Your copy of the data below must be exact and must leave out all pictures.

Dataset entries:

• • • • • • •

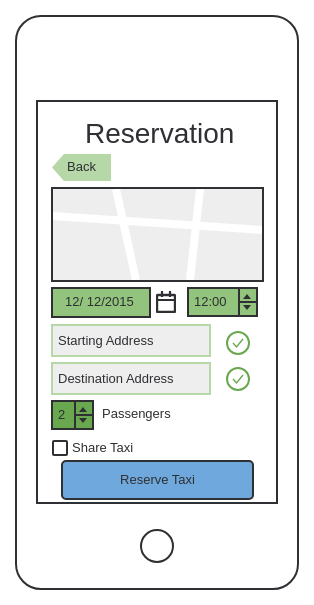
<!DOCTYPE html>
<html lang="en">
<head>
<meta charset="utf-8">
<title>Reservation</title>
<style>
:root {
  --ink: #2f3033;
  --paper: #ffffff;
  --field: #eeeeee;
  --field-line: #b6d7a8;
  --green-light: #b6d7a8;
  --green: #93c47d;
  --green-dark: #6aa84f;
  --blue: #6fa8dc;
}
* { box-sizing: border-box; margin: 0; padding: 0; }
body {
  width: 314px; height: 605px; padding: 15px; overflow: hidden;
  background: var(--paper); color: var(--ink);
  font: 13px/16px "Liberation Sans", Arial, sans-serif;
}
svg { display: block; flex: none; }
.phone {
  display: flex; flex-direction: column;
  width: 284px; height: 575px; padding: 83px 19px 0;
  border: 2.5px solid var(--ink); border-width: 2px; border-radius: 26px;
}
.screen {
  display: flex; flex-direction: column;
  width: 242px; height: 404px; padding: 16px 13px 0;
  border: 2px solid var(--ink);
}
h1 { height: 32px; margin: 0 0 4px 34px; font-size: 28px; font-weight: 400; line-height: 32px; white-space: nowrap; }
.back {
  width: 59px; height: 27px; margin: 0 0 6px 1px; padding-left: 15px;
  background: var(--green-light); color: inherit; text-decoration: none; line-height: 26px;
  clip-path: polygon(0 50%, 12px 0, 100% 0, 100% 100%, 12px 100%);
}
.map { width: 213px; height: 95px; margin-bottom: 5px; border: 2px solid var(--ink); background: var(--field); }
.row { display: flex; align-items: center; }
.when { height: 31px; margin-bottom: 6px; align-items: flex-start; }
.date {
  width: 100px; height: 31px; padding-left: 12px; line-height: 26px;
  border: 2px solid var(--ink); background: var(--green); white-space: nowrap;
}
.calendar { margin: 4px 11px 0 5px; }
.stepper { display: flex; border: 2px solid var(--ink); height: 30px; background: var(--step); }
.stepper span { padding-left: 5px; line-height: 26px; }
.time { --step: var(--green); width: 71px; }
.time span { width: 49px; }
.count { --step: var(--green-dark); width: 43px; }
.count span { width: 21px; }
.address { height: 33px; margin-bottom: 5px; }
.field {
  width: 160px; height: 33px; margin-right: 15px; padding-left: 5px; line-height: 29px;
  border: 2px solid var(--field-line); background: var(--field);
}
.start .tick { margin-top: 5px; }
.passengers { height: 30px; margin-bottom: 10px; gap: 8px; }
.passengers p { margin-top: -2px; }
.share { height: 16px; margin: 0 0 4px 1px; gap: 4px; }
.box { width: 16px; height: 16px; border: 2px solid var(--ink); border-radius: 2px; }
.reserve {
  width: 193px; height: 40px; margin-left: 10px;
  border: 2px solid var(--ink); border-radius: 5px;
  background: var(--blue); color: inherit; text-align: center; text-decoration: none; line-height: 35px;
}
.home { width: 34px; height: 34px; margin: 25px auto 0; border: 2px solid var(--ink); border-radius: 50%; }
</style>
</head>
<body>
<svg width="0" height="0" style="position:absolute" aria-hidden="true">
  <defs>
    <g id="arrows">
      <path d="M1 0V26M1 13H18" fill="none" stroke="#2f3033" stroke-width="2"/>
      <path d="M5 10L9 5L13 10ZM5 16L9 21L13 16Z" fill="#2f3033"/>
    </g>
    <g id="tick" fill="none" stroke="#6aa84f">
      <circle cx="12" cy="12" r="11" stroke-width="2"/>
      <path d="M7 12L10.5 16L17 8" stroke-width="1.4"/>
    </g>
  </defs>
</svg>
<main class="phone">
  <section class="screen">
    <h1>Reservation</h1>
    <a class="back" href="#">Back</a>
    <div class="map">
      <svg width="209" height="91" viewBox="0 0 209 91" role="img" aria-label="Street map">
        <path d="M0 27L209 41M63 0L83 91M147 0L137 91" fill="none" stroke="#ffffff" stroke-width="8"/>
      </svg>
    </div>
    <div class="row when">
      <div class="date">12/ 12/2015</div>
      <svg class="calendar" width="20" height="22" viewBox="0 0 20 22" role="img" aria-label="Calendar">
        <rect x="1" y="4" width="18" height="17" rx="1" fill="none" stroke="#2f3033" stroke-width="2.4"/>
        <path d="M1 9H19M6 0V6M14 0V6" fill="none" stroke="#2f3033" stroke-width="2.2"/>
      </svg>
      <div class="stepper time"><span>12:00</span><svg width="18" height="26"><use href="#arrows"/></svg></div>
    </div>
    <div class="row address start">
      <div class="field">Starting Address</div>
      <svg class="tick" width="24" height="24"><use href="#tick"/></svg>
    </div>
    <div class="row address destination">
      <div class="field">Destination Address</div>
      <svg class="tick" width="24" height="24"><use href="#tick"/></svg>
    </div>
    <div class="row passengers">
      <div class="stepper count"><span>2</span><svg width="18" height="26"><use href="#arrows"/></svg></div>
      <p>Passengers</p>
    </div>
    <div class="row share">
      <div class="box"></div>
      <p>Share Taxi</p>
    </div>
    <a class="reserve" href="#">Reserve Taxi</a>
  </section>
  <div class="home"></div>
</main>
</body>
</html>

• • • • • • •

§ **ANSWER FOR THIS EXERCISE**
<!DOCTYPE html>
<html lang="en">
<head>
<meta charset="utf-8">
<title>Reservation</title>
<style>
:root {
  --ink: #2f3033;
  --paper: #ffffff;
  --field: #eeeeee;
  --field-line: #b6d7a8;
  --green-light: #b6d7a8;
  --green: #93c47d;
  --green-dark: #6aa84f;
  --blue: #6fa8dc;
}
* { box-sizing: border-box; margin: 0; padding: 0; }
body {
  width: 314px; height: 605px; padding: 15px; overflow: hidden;
  background: var(--paper); color: var(--ink);
  font: 13px/16px "Liberation Sans", Arial, sans-serif;
}
svg { display: block; flex: none; }
.phone {
  display: flex; flex-direction: column;
  width: 284px; height: 575px; padding: 83px 19px 0;
  border: 2.5px solid var(--ink); border-width: 2px; border-radius: 26px;
}
.screen {
  display: flex; flex-direction: column;
  width: 242px; height: 404px; padding: 16px 13px 0;
  border: 2px solid var(--ink);
}
h1 { height: 32px; margin: 0 0 4px 34px; font-size: 28px; font-weight: 400; line-height: 32px; white-space: nowrap; }
.back {
  width: 59px; height: 27px; margin: 0 0 6px 1px; padding-left: 15px;
  background: var(--green-light); color: inherit; text-decoration: none; line-height: 26px;
  clip-path: polygon(0 50%, 12px 0, 100% 0, 100% 100%, 12px 100%);
}
.map { width: 213px; height: 95px; margin-bottom: 5px; border: 2px solid var(--ink); background: var(--field); }
.row { display: flex; align-items: center; }
.when { height: 31px; margin-bottom: 6px; align-items: flex-start; }
.date {
  width: 100px; height: 31px; padding-left: 12px; line-height: 26px;
  border: 2px solid var(--ink); background: var(--green); white-space: nowrap;
}
.calendar { margin: 4px 11px 0 5px; }
.stepper { display: flex; border: 2px solid var(--ink); height: 30px; background: var(--step); }
.stepper span { padding-left: 5px; line-height: 26px; }
.time { --step: var(--green); width: 71px; }
.time span { width: 49px; }
.count { --step: var(--green-dark); width: 43px; }
.count span { width: 21px; }
.address { height: 33px; margin-bottom: 5px; }
.field {
  width: 160px; height: 33px; margin-right: 15px; padding-left: 5px; line-height: 29px;
  border: 2px solid var(--field-line); background: var(--field);
}
.start .tick { margin-top: 5px; }
.passengers { height: 30px; margin-bottom: 10px; gap: 8px; }
.passengers p { margin-top: -2px; }
.share { height: 16px; margin: 0 0 4px 1px; gap: 4px; }
.box { width: 16px; height: 16px; border: 2px solid var(--ink); border-radius: 2px; }
.reserve {
  width: 193px; height: 40px; margin-left: 10px;
  border: 2px solid var(--ink); border-radius: 5px;
  background: var(--blue); color: inherit; text-align: center; text-decoration: none; line-height: 35px;
}
.home { width: 34px; height: 34px; margin: 25px auto 0; border: 2px solid var(--ink); border-radius: 50%; }
</style>
</head>
<body>
<svg width="0" height="0" style="position:absolute" aria-hidden="true">
  <defs>
    <g id="arrows">
      <path d="M1 0V26M1 13H18" fill="none" stroke="#2f3033" stroke-width="2"/>
      <path d="M5 10L9 5L13 10ZM5 16L9 21L13 16Z" fill="#2f3033"/>
    </g>
    <g id="tick" fill="none" stroke="#6aa84f">
      <circle cx="12" cy="12" r="11" stroke-width="2"/>
      <path d="M7 12L10.5 16L17 8" stroke-width="1.4"/>
    </g>
  </defs>
</svg>
<main class="phone">
  <section class="screen">
    <h1>Reservation</h1>
    <a class="back" href="#">Back</a>
    <div class="map">
      <svg width="209" height="91" viewBox="0 0 209 91" role="img" aria-label="Street map">
        <path d="M0 27L209 41M63 0L83 91M147 0L137 91" fill="none" stroke="#ffffff" stroke-width="8"/>
      </svg>
    </div>
    <div class="row when">
      <div class="date">12/ 12/2015</div>
      <svg class="calendar" width="20" height="22" viewBox="0 0 20 22" role="img" aria-label="Calendar">
        <rect x="1" y="4" width="18" height="17" rx="1" fill="none" stroke="#2f3033" stroke-width="2.4"/>
        <path d="M1 9H19M6 0V6M14 0V6" fill="none" stroke="#2f3033" stroke-width="2.2"/>
      </svg>
      <div class="stepper time"><span>12:00</span><svg width="18" height="26"><use href="#arrows"/></svg></div>
    </div>
    <div class="row address start">
      <div class="field">Starting Address</div>
      <svg class="tick" width="24" height="24"><use href="#tick"/></svg>
    </div>
    <div class="row address destination">
      <div class="field">Destination Address</div>
      <svg class="tick" width="24" height="24"><use href="#tick"/></svg>
    </div>
    <div class="row passengers">
      <div class="stepper count"><span>2</span><svg width="18" height="26"><use href="#arrows"/></svg></div>
      <p>Passengers</p>
    </div>
    <div class="row share">
      <div class="box"></div>
      <p>Share Taxi</p>
    </div>
    <a class="reserve" href="#">Reserve Taxi</a>
  </section>
  <div class="home"></div>
</main>
</body>
</html>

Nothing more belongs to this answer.